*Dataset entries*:
++++
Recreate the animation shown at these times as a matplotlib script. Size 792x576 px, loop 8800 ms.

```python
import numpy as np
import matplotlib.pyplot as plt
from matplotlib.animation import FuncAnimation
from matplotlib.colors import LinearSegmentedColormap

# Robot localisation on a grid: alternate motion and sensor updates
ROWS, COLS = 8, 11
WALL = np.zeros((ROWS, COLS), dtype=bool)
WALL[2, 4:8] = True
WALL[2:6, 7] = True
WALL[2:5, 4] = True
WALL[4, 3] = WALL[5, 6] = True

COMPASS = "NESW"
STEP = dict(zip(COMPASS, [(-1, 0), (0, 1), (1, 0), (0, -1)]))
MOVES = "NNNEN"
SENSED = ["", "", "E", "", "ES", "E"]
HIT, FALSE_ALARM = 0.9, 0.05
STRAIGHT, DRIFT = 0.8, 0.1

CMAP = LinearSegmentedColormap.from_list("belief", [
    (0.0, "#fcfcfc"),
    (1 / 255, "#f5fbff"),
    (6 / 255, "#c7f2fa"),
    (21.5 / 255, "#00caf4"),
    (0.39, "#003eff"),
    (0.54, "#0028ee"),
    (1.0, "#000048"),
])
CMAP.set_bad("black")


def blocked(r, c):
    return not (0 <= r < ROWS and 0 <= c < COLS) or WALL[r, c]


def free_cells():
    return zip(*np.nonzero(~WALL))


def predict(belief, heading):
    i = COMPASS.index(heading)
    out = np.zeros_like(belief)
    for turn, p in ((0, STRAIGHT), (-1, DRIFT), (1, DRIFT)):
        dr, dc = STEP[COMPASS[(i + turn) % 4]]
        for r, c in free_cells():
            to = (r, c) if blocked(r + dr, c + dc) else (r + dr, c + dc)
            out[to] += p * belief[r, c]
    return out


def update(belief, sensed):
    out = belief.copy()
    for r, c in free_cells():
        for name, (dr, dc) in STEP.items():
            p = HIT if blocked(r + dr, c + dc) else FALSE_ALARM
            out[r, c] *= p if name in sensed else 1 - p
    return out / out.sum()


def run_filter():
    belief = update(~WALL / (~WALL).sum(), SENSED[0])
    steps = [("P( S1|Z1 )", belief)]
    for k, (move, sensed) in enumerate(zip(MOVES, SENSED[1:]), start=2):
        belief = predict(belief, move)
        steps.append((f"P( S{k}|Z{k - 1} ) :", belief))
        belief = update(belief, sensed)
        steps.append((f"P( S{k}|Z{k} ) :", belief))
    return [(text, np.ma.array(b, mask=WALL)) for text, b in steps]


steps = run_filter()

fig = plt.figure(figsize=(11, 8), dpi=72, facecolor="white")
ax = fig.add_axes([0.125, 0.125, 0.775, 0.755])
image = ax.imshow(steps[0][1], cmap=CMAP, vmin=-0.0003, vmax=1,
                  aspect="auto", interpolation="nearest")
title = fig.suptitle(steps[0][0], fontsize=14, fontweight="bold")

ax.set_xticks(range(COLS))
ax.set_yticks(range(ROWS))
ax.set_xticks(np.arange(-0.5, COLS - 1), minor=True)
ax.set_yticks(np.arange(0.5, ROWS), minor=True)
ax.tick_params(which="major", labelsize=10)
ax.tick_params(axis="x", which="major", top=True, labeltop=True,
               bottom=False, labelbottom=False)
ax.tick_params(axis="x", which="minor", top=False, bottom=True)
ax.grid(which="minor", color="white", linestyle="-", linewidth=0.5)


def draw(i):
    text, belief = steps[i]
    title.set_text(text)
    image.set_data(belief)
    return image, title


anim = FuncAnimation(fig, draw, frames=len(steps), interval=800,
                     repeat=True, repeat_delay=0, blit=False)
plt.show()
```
++++
*HOW TO COMPLETE THIS TASK*:
Would you please copy all lines in the data that contain the word "grid"?

*EXERCISE OUTPUT*:
# Robot localisation on a grid: alternate motion and sensor updates
ax.grid(which="minor", color="white", linestyle="-", linewidth=0.5)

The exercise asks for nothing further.